"""
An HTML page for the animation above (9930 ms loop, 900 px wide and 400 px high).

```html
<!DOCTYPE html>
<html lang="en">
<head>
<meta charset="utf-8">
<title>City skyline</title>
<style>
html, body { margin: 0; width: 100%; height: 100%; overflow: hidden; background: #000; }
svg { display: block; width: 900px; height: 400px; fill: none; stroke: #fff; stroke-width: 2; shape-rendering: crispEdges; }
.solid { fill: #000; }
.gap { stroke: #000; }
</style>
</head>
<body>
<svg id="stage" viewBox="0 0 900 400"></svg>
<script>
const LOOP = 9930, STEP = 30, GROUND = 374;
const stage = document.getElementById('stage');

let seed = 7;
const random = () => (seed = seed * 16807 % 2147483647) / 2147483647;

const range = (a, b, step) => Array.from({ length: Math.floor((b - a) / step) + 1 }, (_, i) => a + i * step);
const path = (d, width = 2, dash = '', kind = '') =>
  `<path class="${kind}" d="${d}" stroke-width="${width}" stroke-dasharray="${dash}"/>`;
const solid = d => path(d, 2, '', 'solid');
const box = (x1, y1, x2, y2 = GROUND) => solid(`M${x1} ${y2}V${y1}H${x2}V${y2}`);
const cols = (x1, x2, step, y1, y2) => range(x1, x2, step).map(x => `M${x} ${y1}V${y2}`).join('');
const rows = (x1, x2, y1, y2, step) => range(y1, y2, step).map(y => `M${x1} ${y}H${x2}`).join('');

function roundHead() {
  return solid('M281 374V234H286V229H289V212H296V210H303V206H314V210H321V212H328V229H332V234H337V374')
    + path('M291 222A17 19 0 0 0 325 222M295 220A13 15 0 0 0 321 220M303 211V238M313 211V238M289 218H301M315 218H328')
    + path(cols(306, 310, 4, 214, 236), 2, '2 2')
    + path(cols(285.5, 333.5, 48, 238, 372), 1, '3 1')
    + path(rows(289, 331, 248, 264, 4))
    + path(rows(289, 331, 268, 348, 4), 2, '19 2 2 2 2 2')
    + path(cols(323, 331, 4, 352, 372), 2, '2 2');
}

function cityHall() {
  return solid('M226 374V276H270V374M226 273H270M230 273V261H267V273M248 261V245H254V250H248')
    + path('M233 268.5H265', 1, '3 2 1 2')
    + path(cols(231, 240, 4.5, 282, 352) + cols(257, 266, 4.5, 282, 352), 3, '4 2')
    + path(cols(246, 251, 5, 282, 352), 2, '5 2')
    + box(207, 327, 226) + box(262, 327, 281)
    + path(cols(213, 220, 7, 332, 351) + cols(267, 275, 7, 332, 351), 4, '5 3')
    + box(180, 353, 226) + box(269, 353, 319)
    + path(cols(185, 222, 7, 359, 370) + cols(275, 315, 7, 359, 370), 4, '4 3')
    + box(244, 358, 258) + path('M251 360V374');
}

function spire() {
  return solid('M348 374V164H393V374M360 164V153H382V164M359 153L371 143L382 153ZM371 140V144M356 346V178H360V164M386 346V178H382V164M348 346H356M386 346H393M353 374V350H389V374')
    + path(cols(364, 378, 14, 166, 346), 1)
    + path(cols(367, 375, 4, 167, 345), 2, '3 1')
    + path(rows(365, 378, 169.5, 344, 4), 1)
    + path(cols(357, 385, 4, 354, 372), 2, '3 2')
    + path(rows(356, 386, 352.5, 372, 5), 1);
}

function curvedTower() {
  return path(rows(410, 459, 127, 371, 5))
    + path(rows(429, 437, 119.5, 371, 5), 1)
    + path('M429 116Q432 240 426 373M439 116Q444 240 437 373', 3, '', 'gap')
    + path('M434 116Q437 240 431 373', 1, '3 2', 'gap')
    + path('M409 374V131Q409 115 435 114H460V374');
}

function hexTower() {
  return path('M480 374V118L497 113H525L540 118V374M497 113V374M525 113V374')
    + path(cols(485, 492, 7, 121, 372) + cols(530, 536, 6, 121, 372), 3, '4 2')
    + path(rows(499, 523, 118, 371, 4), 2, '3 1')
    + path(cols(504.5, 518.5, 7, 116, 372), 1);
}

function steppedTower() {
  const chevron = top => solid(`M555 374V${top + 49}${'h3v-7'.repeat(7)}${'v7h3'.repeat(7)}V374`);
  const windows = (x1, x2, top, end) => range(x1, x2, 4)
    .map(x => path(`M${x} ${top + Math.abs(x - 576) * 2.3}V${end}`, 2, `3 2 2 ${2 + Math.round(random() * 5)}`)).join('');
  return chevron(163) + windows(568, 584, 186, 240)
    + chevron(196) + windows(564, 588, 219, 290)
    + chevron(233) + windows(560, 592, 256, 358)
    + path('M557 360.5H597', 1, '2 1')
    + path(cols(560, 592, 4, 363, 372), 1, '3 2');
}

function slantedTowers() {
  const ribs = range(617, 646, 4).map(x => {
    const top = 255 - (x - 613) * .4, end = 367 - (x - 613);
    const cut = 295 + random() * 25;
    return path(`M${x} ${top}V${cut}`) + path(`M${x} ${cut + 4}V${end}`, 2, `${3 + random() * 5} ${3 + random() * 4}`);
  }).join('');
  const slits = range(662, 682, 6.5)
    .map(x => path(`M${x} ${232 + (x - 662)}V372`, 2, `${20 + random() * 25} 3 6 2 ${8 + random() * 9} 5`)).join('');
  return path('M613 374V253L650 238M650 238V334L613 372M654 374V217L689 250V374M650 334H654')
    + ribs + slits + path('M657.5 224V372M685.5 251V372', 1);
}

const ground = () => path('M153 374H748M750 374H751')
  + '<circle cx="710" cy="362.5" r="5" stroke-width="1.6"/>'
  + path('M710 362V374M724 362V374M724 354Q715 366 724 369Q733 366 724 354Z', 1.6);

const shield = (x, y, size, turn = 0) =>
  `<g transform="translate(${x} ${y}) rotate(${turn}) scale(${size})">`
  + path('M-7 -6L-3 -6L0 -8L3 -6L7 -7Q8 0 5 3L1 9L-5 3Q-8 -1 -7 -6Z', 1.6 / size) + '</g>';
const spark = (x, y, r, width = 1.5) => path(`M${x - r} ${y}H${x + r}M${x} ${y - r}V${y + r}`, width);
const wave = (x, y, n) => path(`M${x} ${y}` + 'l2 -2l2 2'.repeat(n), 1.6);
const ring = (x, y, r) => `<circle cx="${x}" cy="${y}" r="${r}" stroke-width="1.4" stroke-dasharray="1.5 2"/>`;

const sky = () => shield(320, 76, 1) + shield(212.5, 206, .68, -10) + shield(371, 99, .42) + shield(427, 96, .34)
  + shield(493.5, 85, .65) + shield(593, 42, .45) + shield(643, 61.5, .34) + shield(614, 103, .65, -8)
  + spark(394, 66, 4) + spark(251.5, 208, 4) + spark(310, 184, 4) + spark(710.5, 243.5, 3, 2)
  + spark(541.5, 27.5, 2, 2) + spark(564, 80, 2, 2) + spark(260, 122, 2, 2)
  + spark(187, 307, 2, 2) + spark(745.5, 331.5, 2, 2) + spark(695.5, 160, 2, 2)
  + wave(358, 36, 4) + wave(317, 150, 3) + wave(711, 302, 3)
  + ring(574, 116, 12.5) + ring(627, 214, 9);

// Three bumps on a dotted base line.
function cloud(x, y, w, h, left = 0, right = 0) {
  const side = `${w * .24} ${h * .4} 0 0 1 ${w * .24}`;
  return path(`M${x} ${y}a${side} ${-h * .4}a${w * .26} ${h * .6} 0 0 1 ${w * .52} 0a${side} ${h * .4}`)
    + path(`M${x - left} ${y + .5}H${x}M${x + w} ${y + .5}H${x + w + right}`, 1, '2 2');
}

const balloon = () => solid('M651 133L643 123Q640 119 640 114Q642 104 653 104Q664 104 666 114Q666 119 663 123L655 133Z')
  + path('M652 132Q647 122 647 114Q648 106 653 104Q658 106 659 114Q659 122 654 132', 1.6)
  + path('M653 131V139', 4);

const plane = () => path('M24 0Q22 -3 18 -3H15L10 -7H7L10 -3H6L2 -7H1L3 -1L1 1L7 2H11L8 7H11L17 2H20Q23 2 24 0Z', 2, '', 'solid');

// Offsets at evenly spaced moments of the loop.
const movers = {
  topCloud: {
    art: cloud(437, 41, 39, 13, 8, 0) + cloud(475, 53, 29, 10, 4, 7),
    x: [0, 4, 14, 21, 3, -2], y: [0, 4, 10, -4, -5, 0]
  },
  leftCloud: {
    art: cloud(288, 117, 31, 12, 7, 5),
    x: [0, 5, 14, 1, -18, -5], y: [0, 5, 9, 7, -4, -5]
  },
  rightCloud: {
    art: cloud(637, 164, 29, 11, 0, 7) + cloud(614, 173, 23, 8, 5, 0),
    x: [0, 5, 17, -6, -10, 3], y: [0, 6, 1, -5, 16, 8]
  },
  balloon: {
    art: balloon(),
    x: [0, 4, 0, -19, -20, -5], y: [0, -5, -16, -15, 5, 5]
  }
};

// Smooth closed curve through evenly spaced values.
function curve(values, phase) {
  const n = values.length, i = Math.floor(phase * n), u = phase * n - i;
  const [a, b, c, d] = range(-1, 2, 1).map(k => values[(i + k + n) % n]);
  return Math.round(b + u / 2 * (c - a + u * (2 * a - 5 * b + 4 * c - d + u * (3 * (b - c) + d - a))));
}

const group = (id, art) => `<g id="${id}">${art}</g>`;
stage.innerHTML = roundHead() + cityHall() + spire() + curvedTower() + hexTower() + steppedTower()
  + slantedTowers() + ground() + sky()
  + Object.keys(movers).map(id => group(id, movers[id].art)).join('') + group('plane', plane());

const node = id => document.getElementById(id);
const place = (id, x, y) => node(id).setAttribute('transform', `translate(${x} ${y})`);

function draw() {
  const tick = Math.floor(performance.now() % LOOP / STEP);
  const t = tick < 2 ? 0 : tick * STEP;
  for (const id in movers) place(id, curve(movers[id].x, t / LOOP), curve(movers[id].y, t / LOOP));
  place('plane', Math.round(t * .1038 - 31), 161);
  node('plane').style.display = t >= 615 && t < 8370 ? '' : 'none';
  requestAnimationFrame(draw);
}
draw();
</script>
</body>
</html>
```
"""
"""
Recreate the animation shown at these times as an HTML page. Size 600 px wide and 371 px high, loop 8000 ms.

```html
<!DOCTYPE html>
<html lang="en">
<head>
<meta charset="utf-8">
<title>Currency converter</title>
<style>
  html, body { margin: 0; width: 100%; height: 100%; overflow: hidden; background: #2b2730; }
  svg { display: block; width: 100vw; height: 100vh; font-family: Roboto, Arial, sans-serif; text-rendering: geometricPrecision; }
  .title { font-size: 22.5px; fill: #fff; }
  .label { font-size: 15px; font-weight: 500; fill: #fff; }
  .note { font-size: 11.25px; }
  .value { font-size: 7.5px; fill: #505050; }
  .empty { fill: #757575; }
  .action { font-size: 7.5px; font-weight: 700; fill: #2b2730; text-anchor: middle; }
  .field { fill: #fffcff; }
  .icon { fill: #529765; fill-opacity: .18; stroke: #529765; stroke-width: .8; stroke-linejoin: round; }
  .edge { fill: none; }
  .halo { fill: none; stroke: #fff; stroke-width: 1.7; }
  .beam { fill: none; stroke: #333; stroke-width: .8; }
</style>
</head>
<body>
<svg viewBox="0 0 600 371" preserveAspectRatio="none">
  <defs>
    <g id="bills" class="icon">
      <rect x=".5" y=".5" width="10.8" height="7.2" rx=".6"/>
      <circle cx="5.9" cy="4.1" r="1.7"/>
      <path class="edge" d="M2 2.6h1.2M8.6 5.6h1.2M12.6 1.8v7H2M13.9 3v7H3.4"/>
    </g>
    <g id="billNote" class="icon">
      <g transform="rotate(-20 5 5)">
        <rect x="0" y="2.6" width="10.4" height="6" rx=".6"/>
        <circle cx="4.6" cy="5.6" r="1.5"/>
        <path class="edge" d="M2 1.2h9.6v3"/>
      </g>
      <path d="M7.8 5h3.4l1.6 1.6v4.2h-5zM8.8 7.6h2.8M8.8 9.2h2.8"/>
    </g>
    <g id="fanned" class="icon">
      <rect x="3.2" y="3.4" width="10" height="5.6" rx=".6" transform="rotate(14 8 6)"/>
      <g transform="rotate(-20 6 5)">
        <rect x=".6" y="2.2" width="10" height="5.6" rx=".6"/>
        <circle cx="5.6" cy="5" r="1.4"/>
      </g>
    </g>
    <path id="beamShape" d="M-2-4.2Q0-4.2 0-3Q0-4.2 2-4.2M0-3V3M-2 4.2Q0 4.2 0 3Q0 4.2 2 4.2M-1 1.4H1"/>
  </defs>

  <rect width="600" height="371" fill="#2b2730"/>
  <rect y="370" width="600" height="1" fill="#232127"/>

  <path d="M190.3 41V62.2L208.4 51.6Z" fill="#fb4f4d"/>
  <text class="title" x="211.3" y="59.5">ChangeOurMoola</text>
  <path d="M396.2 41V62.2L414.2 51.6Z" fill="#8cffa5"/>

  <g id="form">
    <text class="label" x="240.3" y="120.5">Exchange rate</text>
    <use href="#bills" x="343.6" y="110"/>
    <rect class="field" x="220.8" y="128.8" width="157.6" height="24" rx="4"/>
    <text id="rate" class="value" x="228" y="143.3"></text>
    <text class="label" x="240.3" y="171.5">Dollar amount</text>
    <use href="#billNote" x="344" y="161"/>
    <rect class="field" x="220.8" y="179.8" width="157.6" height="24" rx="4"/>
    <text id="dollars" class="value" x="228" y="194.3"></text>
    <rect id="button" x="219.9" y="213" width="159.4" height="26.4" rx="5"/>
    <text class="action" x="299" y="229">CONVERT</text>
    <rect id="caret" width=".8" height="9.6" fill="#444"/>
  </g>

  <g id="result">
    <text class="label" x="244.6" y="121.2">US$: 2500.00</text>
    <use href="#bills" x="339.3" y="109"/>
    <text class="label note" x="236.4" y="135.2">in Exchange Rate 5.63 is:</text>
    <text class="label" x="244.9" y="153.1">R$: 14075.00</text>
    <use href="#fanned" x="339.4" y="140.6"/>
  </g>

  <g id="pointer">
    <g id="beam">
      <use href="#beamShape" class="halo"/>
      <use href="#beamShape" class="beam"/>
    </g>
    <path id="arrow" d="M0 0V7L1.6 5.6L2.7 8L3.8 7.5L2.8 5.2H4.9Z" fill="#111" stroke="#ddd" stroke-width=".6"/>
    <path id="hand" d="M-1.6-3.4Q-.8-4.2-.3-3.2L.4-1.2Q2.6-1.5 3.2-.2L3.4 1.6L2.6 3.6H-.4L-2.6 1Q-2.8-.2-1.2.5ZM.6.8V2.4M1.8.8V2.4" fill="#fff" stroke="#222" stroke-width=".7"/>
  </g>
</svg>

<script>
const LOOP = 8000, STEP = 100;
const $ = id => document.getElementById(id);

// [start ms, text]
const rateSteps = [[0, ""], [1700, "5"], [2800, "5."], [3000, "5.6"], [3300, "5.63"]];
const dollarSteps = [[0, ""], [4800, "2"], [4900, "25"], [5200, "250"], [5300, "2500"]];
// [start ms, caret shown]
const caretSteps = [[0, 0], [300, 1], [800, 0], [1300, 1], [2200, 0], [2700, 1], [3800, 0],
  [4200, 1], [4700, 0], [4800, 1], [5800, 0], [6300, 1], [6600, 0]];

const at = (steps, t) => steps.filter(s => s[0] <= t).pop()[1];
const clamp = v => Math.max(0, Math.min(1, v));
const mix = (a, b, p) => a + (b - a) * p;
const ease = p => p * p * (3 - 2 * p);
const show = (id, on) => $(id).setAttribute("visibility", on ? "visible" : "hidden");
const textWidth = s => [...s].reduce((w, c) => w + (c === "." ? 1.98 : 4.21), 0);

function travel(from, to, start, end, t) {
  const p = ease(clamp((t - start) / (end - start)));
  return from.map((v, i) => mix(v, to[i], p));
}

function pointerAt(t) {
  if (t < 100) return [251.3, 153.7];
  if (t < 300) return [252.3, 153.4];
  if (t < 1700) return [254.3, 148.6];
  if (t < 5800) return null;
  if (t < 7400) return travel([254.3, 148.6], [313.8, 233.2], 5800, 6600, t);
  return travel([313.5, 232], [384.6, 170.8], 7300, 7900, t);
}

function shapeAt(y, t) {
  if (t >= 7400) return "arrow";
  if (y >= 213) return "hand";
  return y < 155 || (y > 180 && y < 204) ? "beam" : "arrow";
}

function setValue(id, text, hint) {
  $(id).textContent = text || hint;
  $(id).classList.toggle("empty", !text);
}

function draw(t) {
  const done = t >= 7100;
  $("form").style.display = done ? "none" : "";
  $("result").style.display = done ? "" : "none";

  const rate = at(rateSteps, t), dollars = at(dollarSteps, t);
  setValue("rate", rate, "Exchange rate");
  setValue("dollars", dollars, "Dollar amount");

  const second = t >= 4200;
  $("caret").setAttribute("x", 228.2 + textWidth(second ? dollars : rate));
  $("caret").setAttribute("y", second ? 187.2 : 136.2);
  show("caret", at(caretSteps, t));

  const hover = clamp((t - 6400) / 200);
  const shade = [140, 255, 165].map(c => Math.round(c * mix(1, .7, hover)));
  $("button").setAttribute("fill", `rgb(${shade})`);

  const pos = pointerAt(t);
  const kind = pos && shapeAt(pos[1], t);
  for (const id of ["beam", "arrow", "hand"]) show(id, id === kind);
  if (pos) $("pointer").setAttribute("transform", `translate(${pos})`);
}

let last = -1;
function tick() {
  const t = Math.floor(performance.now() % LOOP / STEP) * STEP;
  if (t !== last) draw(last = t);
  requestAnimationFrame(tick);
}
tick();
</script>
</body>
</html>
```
"""
§ EXERCISE DETAILS
Show every line of the records above that contains the word "title".

§ EXPECTED ANSWER
<title>City skyline</title>
<title>Currency converter</title>
  .title { font-size: 22.5px; fill: #fff; }
  <text class="title" x="211.3" y="59.5">ChangeOurMoola</text>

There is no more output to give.